• Source records:
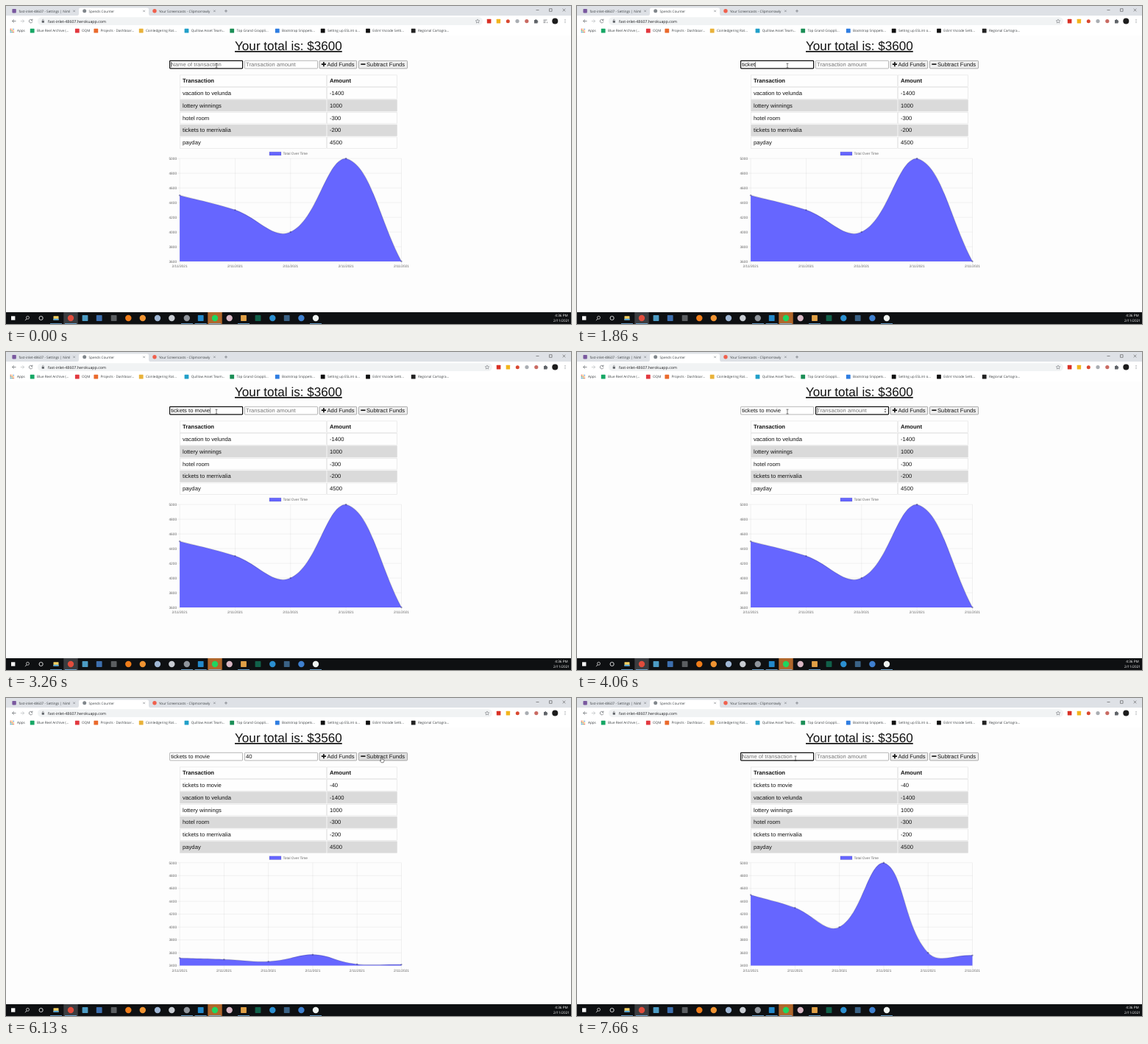
Animation, 768 px wide and 432 px high, one loop 8000 ms. Source, as an HTML page:

```html
<!DOCTYPE html>
<html lang="en">
<head>
<meta charset="utf-8">
<title>Spends Counter</title>
<style>
  html, body { margin: 0; width: 100%; height: 100%; overflow: hidden; background: #fdfdfd; }
  svg { display: block; width: 768px; height: 432px; }
  text { font: 7.68px "Liberation Sans", Arial, sans-serif; white-space: pre; text-rendering: geometricPrecision; fill: #151515; }
  .ui text { font: 4.65px "Open Sans", "Noto Sans", sans-serif; fill: #3c4043; }
  .ui .url { font-size: 5.3px; fill: #202124; }
  .ui .clock { fill: #fff; text-anchor: middle; }
  .title { font-size: 17.1px; text-anchor: middle; text-decoration: underline; fill: #111; }
  .head { font-weight: bold; }
  .chart text { font-size: 4.8px; fill: #666; }
  .hint { fill: #757575; }
</style>
</head>
<body>
<svg id="stage" viewBox="0 0 768 432"></svg>
<script>
const LOOP = 8000;
const stage = document.getElementById('stage');

// ---- drawing helpers ----
function el(parent, name, attrs = {}) {
  const node = document.createElementNS('http://www.w3.org/2000/svg', name);
  for (const k in attrs) node.setAttribute(k, attrs[k]);
  return parent.appendChild(node);
}
const group = (p, cls = '') => el(p, 'g', { class: cls });
const rect = (p, x, y, width, height, fill, more) =>
  el(p, 'rect', { x, y, width, height, fill, ...more });
const dot = (p, cx, cy, r, fill, more) => el(p, 'circle', { cx, cy, r, fill, ...more });
const line = (p, d, stroke, width = 0.6, more) =>
  el(p, 'path', { d, stroke, 'stroke-width': width, fill: 'none', ...more });
function text(p, x, y, str, more) {
  const node = el(p, 'text', { x, y, ...more });
  node.textContent = str;
  return node;
}
const show = (node, on) => node.setAttribute('visibility', on ? 'visible' : 'hidden');
const clamp = (v, lo, hi) => Math.min(hi, Math.max(lo, v));
const cross = (p, x, y, r, color) =>
  line(p, `M${x - r} ${y - r}l${2 * r} ${2 * r}m0 ${-2 * r}l${-2 * r} ${2 * r}`, color, 0.5);

// ---- browser window ----
const browser = group(stage, 'ui');
rect(browser, 0, 0, 768, 13.2, '#dee1e6');
rect(browser, 0, 13.2, 768, 27.3, '#fff');
el(browser, 'path', { d: 'M96 13.2q3 0 3-3V5q0-2.4 2.6-2.4h89.800q2.600 0 2.600 2.400v5.200q0 3 3 3z', fill: '#fff' });

rect(browser, 8.4, 4, 5.4, 5.4, '#79589f', { rx: 0.8 });
text(browser, 17.5, 8.5, 'fast-inlet-48607 - Settings | Nimb');
rect(browser, 87, 3, 3, 8, '#dee1e6');
dot(browser, 106.7, 6.8, 2.5, '#80868b');
text(browser, 112.5, 8.5, 'Spends Counter');
dot(browser, 202, 6.8, 2.7, '#f0604d');
text(browser, 208, 8.5, 'Your Screencasts - Clipmorrowly');
for (const x of [92.6, 187.6, 283.4]) cross(browser, x, 6.8, 1.3, '#5f6368');
line(browser, 'M297 6.800h4M299 4.800v4', '#5f6368');
line(browser, 'M720.500 5.500h4M738.500 3.700h3.600v3.600h-3.600z', '#333', 0.5);
cross(browser, 758.500, 5.500, 1.800, '#333');

line(browser, 'M13.500 20.500H8.700m2.200-2.300l-2.300 2.300 2.300 2.300', '#5f6368', 0.7);
line(browser, 'M19.800 20.500h4.800m-2.200-2.300l2.300 2.300-2.300 2.300', '#b8babd', 0.7);
line(browser, 'M35.500 19.200a2.300 2.300 0 1 0 .4 1.900M35.900 17.600v1.900h-1.900', '#5f6368', 0.7);

const pill = rect(browser, 43, 15.3, 618, 10.6, '#f1f3f4', { rx: 5.3 });
rect(browser, 48.7, 20, 3.2, 2.7, '#5f6368', { rx: 0.4 });
line(browser, 'M49.400 20v-.9a.9.9 0 0 1 1.800 0v.9', '#5f6368', 0.5);
text(browser, 57, 22.5, 'fast-inlet-48607.herokuapp.com', { class: 'url' });

const tools = group(browser);
line(tools, 'M654 17.900l.8 1.800 2 .2-1.500 1.300.4 1.900-1.700-1-1.700 1 .4-1.900-1.500-1.300 2-.2z', '#5f6368', 0.5);
rect(tools, 666.800, 17.800, 5.600, 5.600, '#d93025', { rx: 0.5 });
rect(tools, 679.700, 17.800, 5.400, 5.600, '#f2b51d', { rx: 0.5 });
dot(tools, 695.300, 20.800, 2.500, '#d9472f');
dot(tools, 708, 20.600, 2.600, '#a9adb2');
dot(tools, 720.800, 20.600, 2.600, '#c96a62');
el(tools, 'path', { d: 'M731 19h1.400a.9.9 0 1 1 1.800 0h1.300v1.400a.9.900 0 1 1 0 1.800v1.300H731z', fill: '#5f6368' });
const mediaButton = line(browser, 'M730.500 19h5m-5 1.800h3m-3 1.800h3m2-1v1.600', '#5f6368', 0.7);
dot(browser, 746.300, 20.600, 4, '#1c1c1c');
for (const y of [18.600, 20.600, 22.600]) dot(browser, 760, y, 0.500, '#5f6368');

for (let i = 0; i < 9; i++)
  rect(browser, 5.6 + (i % 3) * 2, 30.9 + Math.floor(i / 3) * 2, 1.3, 1.3,
    ['#e0483b', '#31a350', '#4285f4', '#f3b72e'][(i * 3) % 4]);
text(browser, 15, 35.3, 'Apps');
const bookmarks = [
  [35.7, '#16a765', 'Blue Reel Archive (...'],
  [96.800, '#e2383f', 'OQM'],
  [122.300, '#ea6a2c', 'Projects · Dashboar...'],
  [183.700, '#e9b23a', 'Coinledgering Rat...'],
  [245.500, '#22a0c9', 'Quillow Asset Team...'],
  [307.200, '#1b8e56', 'Top Grand Grappli...'],
  [368.800, '#2f7de1', 'Bootstrap Snippets...'],
  [430.700, '#111', 'Setting up ESLint o...'],
  [492, '#111', 'Eslint Vscode Setti...'],
  [553.700, '#222', 'Regional Cartogra...']
];
for (const [x, color, label] of bookmarks) {
  rect(browser, x - 2.900, 30.800, 5.800, 5.800, color, { rx: 0.6 });
  text(browser, x + 6.200, 35.300, label);
}

// ---- taskbar ----
const bar = group(stage, 'ui');
rect(bar, 0, 416, 768, 16, '#0e1012');
rect(bar, 78.300, 416, 19.400, 16, '#3b3d40');
rect(bar, 274.300, 416, 19.400, 16, '#b0672c');
rect(bar, 7, 421.300, 5.400, 5.400, '#f4f4f4');
line(bar, 'M28 425l-2 2.200', '#eee', 0.8);
dot(bar, 29.500, 423.300, 2, 'none', { stroke: '#eee', 'stroke-width': 0.7 });
dot(bar, 47.600, 424, 2.600, 'none', { stroke: '#eee', 'stroke-width': 0.900 });
rect(bar, 64.500, 421.300, 7, 5.600, '#f5cf62', { rx: 0.500 });
rect(bar, 64.500, 424.800, 7, 2.100, '#4a9fd8');
const apps = [
  [88, '#e04c3c', 1], [107.500, '#4d9cc4'], [126.700, '#3d6fae'], [146.600, '#5b5e61'],
  [166.300, '#ef7d1a', 1], [185.800, '#f09432', 1], [206, '#9fb6d4', 1], [225.300, '#c8ccd2', 1],
  [245.800, '#8f959c', 1], [264.700, '#2489ca'], [284, '#1ed760', 1], [303.700, '#d9b7c4', 1],
  [323, '#e0a046'], [342.500, '#11614a'], [362.300, '#2b8fd0', 1], [381.700, '#3a6285'],
  [401.400, '#3f80cf', 1], [421, '#eef3f0', 1]
];
for (const [x, color, round] of apps) {
  if (round) dot(bar, x, 424, 4.200, color);
  else rect(bar, x - 3.900, 420.100, 7.800, 7.800, color, { rx: 0.600 });
}
for (const x of [68, 88, 246, 264.700, 284, 323, 421]) rect(bar, x - 8, 431.200, 16, 0.800, '#76b9ed');
text(bar, 755, 422, '4:36 PM', { class: 'clock' });
text(bar, 755, 429.200, '2/11/2021', { class: 'clock' });

// ---- page: total, table and chart ----
const LEFT = 236.1, RIGHT = 537.5, HEIGHT = 139.8, ROW = 16.82;

function splinePath(pts, top, base) {
  const last = pts.length - 1;
  const ctrl = pts.map((c, i) => {
    const a = pts[i - 1] || c, b = pts[i + 1] || c;
    const d1 = Math.hypot(c[0] - a[0], c[1] - a[1]), d2 = Math.hypot(b[0] - c[0], b[1] - c[1]);
    const at = k => [
      clamp(c[0] + k * (b[0] - a[0]), LEFT, RIGHT),
      clamp(c[1] + k * (b[1] - a[1]), top, base)
    ];
    return [at(-0.4 * d1 / (d1 + d2)), at(0.4 * d2 / (d1 + d2))];
  });
  return grow => {
    const at = ([x, y]) => `${x.toFixed(2)} ${(base + (y - base) * grow).toFixed(2)}`;
    let d = 'M' + at(pts[0]);
    for (let i = 0; i < last; i++)
      d += `C${at(ctrl[i][1])} ${at(ctrl[i + 1][0])} ${at(pts[i + 1])}`;
    return d;
  };
}

function makeChart(parent, totals, min, top) {
  const g = group(parent, 'chart'), base = top + HEIGHT;
  const yOf = v => base - (v - min) / (5000 - min) * HEIGHT;
  const pts = totals.map((v, i) => [LEFT + i * (RIGHT - LEFT) / (totals.length - 1), yOf(v)]);
  rect(g, 358, top - 9, 16, 4.800, '#6666ff', { stroke: 'rgba(0,0,0,.1)', 'stroke-width': 1 });
  text(g, 376.400, top - 4.900, 'Total Over Time');
  for (let v = min; v <= 5000; v += 200) {
    line(g, `M232.100 ${yOf(v)}H${RIGHT}`, 'rgba(0,0,0,.13)', 0.400);
    text(g, 232.100, yOf(v) + 1.700, v, { 'text-anchor': 'end' });
  }
  for (const [x] of pts) {
    line(g, `M${x} ${top}V${base + 4}`, 'rgba(0,0,0,.13)', 0.400);
    text(g, x, base + 8, '2/11/2021', { 'text-anchor': 'middle' });
  }
  const path = splinePath(pts, top, base);
  const area = el(g, 'path', { fill: '#6666ff' });
  const edge = line(g, '', 'rgba(0,0,0,.14)', 1.200);
  const dots = pts.map(([x, y]) => dot(g, x, y, 1.200, 'rgba(30,30,110,.4)'));
  return grow => {
    const d = path(grow);
    edge.setAttribute('d', d);
    area.setAttribute('d', `${d}L${RIGHT} ${base}H${LEFT}Z`);
    dots.forEach((c, i) => c.setAttribute('cy', base + (pts[i][1] - base) * grow));
  };
}

function makePage(rows, min) {
  const g = group(stage);
  let sum = 0;
  const totals = rows.map(r => r[1]).reverse().map(v => sum += v);
  text(g, 383.900, 60, 'Your total is: $' + sum, { class: 'title' });
  [['Transaction', 'Amount'], ...rows].forEach(([name, amount], i) => {
    const y = 93.900 + i * ROW, fill = i && i % 2 === 0 ? '#dadada' : '#fefefe';
    const cell = { stroke: '#dcdcdc', 'stroke-width': 0.500 }, cls = { class: i ? '' : 'head' };
    rect(g, 236.500, y, 198.800, 15.500, fill, cell);
    rect(g, 436.700, y, 94.800, 15.500, fill, cell);
    text(g, 240, y + 10.200, name, cls);
    text(g, 440, y + 10.200, amount, cls);
  });
  const grow = makeChart(g, totals, min, 207.200 + (rows.length - 5) * 16.600);
  return { g, grow };
}

const history = [
  ['vacation to velunda', -1400], ['lottery winnings', 1000], ['hotel room', -300],
  ['tickets to merrivalia', -200], ['payday', 4500]
];
const before = makePage(history, 3600);
const after = makePage([['tickets to movie', -40], ...history], 3400);
before.grow(1);

// ---- form ----
const form = group(stage);
function makeInput(x, hint) {
  const box = rect(form, x, 74.300, 99, 10.600, '#fff', { rx: 0.800 });
  const value = text(form, x + 1.600, 82.100, '');
  return (str, focused, caretOn) => {
    box.setAttribute('stroke', focused ? '#101010' : '#858585');
    box.setAttribute('stroke-width', focused ? 1.200 : 0.600);
    value.textContent = str || hint;
    value.setAttribute('class', str ? '' : 'hint');
    if (!focused) return;
    const end = x + 1.600 + (str ? value.getComputedTextLength() : 0);
    caret.setAttribute('x', end);
    show(caret, caretOn);
  };
}
function makeButton(x, w, label, icon) {
  const box = rect(form, x, 74.300, w, 10.600, '#efefef', { rx: 1, stroke: '#767676', 'stroke-width': 0.600 });
  line(form, icon, '#111', 1.600);
  text(form, x + 10.500, 82.100, label);
  return box;
}
const nameInput = makeInput(222.600, 'Name of transaction');
const amountInput = makeInput(324.500, 'Transaction amount');
makeButton(426, 50.700, 'Add Funds', 'M428.800 79.100h6.200m-3.100-3.100v6.200');
const subtract = makeButton(479.500, 66, 'Subtract Funds', 'M482.300 79.100h6.200');
const spinner = el(form, 'path', { d: 'M417.600 78.600l1.400-1.800 1.400 1.800zM417.600 80.600l1.400 1.800 1.400-1.800z', fill: '#444' });
const caret = rect(form, 0, 75.800, 0.500, 7.600, '#000');

// ---- pointer ----
const pointers = {
  text: line(stage, 'M-1.500-3H1.500M0-3V3M-1.500 3H1.500', '#222', 0.600),
  hand: el(stage, 'path', { d: 'M-.7.300Q0-.500.700.300V2.700L3.400 3.300V5.200L2.600 7.200H-.400L-2.300 4.600-1.600 4-.700 4.700Z',
    fill: '#fff', stroke: '#111', 'stroke-width': 0.500 }),
  arrow: el(stage, 'path', { d: 'M0 0V6.200L1.400 4.900 2.400 7.100 3.300 6.700 2.300 4.600H4.300Z',
    fill: '#fff', stroke: '#111', 'stroke-width': 0.450 })
};

// ---- timeline ----
const NAME = 'tickets to movie';
const nameKeys = [...NAME].map((_, i) => i < 6 ? 1330 + i * 104 : 1960 + (i - 6) * 122);
const amountKeys = [4460, 4660];
const TAB = 3930, CLICK = 6060, SAVED = 6103, CLEARED = 6900, REFOCUS = 7600;
const moves = [
  [0, 286, 81], [5080, 286, 81], [5200, 293, 75.500], [5900, 510.500, 80.500],
  [6230, 510.500, 80.500], [6740, 365.500, 197.300], [6860, 365.500, 197.300], [7460, 297, 82]
];

function pointerAt(t) {
  const i = moves.findIndex(m => m[0] > t);
  if (i < 0) return moves[moves.length - 1].slice(1);
  const [t0, x0, y0] = moves[i - 1], [t1, x1, y1] = moves[i];
  const p = (t - t0) / (t1 - t0), e = p * p * (3 - 2 * p);
  return [x0 + (x1 - x0) * e, y0 + (y1 - y0) * e];
}
function pointerKind(x, y) {
  if (y < 74 || y > 85) return 'arrow';
  if (x > 222 && x < 424) return 'text';
  return x > 426 && x < 546 ? 'hand' : 'arrow';
}

function render(t) {
  // toolbar icons close the gap left by the media button
  const slide = clamp((t - 60) / 340, 0, 1), gap = 13 * (1 - slide) ** 2;
  tools.setAttribute('transform', `translate(${-gap} 0)`);
  pill.setAttribute('width', 618 - gap);
  mediaButton.setAttribute('opacity', clamp(1 - slide * 3, 0, 1));

  const saved = t >= SAVED;
  before.g.style.display = saved ? 'none' : '';
  after.g.style.display = saved ? '' : 'none';
  if (saved) after.grow(1 - (1 - clamp((t - SAVED) / 1000, 0, 1)) ** 4);

  const count = keys => t < CLEARED ? keys.filter(k => k <= t).length : 0;
  const onName = t < TAB || t >= REFOCUS, onAmount = t >= TAB && t < CLICK;
  const lastKey = [860, ...nameKeys, TAB, ...amountKeys, REFOCUS].filter(k => k <= t).pop() ?? -200;
  const caretOn = Math.floor((t - lastKey) / 530) % 2 === 0;
  show(caret, false);
  nameInput(NAME.slice(0, count(nameKeys)), onName, caretOn);
  amountInput('40'.slice(0, count(amountKeys)), onAmount, caretOn);
  show(spinner, onAmount);

  const [x, y] = pointerAt(t), kind = pointerKind(x, y);
  for (const k in pointers) show(pointers[k], k === kind);
  pointers[kind].setAttribute('transform', `translate(${x} ${y})`);
  subtract.setAttribute('fill', kind === 'hand' && x > 479 ? '#dedede' : '#efefef');
}

const start = performance.now();
function tick() {
  render((performance.now() - start) % LOOP);
  requestAnimationFrame(tick);
}
tick();
</script>
</body>
</html>
```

• Exercise objective: Using the material above, gather every line that includes "subtract".

• Expected output:
const subtract = makeButton(479.500, 66, 'Subtract Funds', 'M482.300 79.100h6.200');
  subtract.setAttribute('fill', kind === 'hand' && x > 479 ? '#dedede' : '#efefef');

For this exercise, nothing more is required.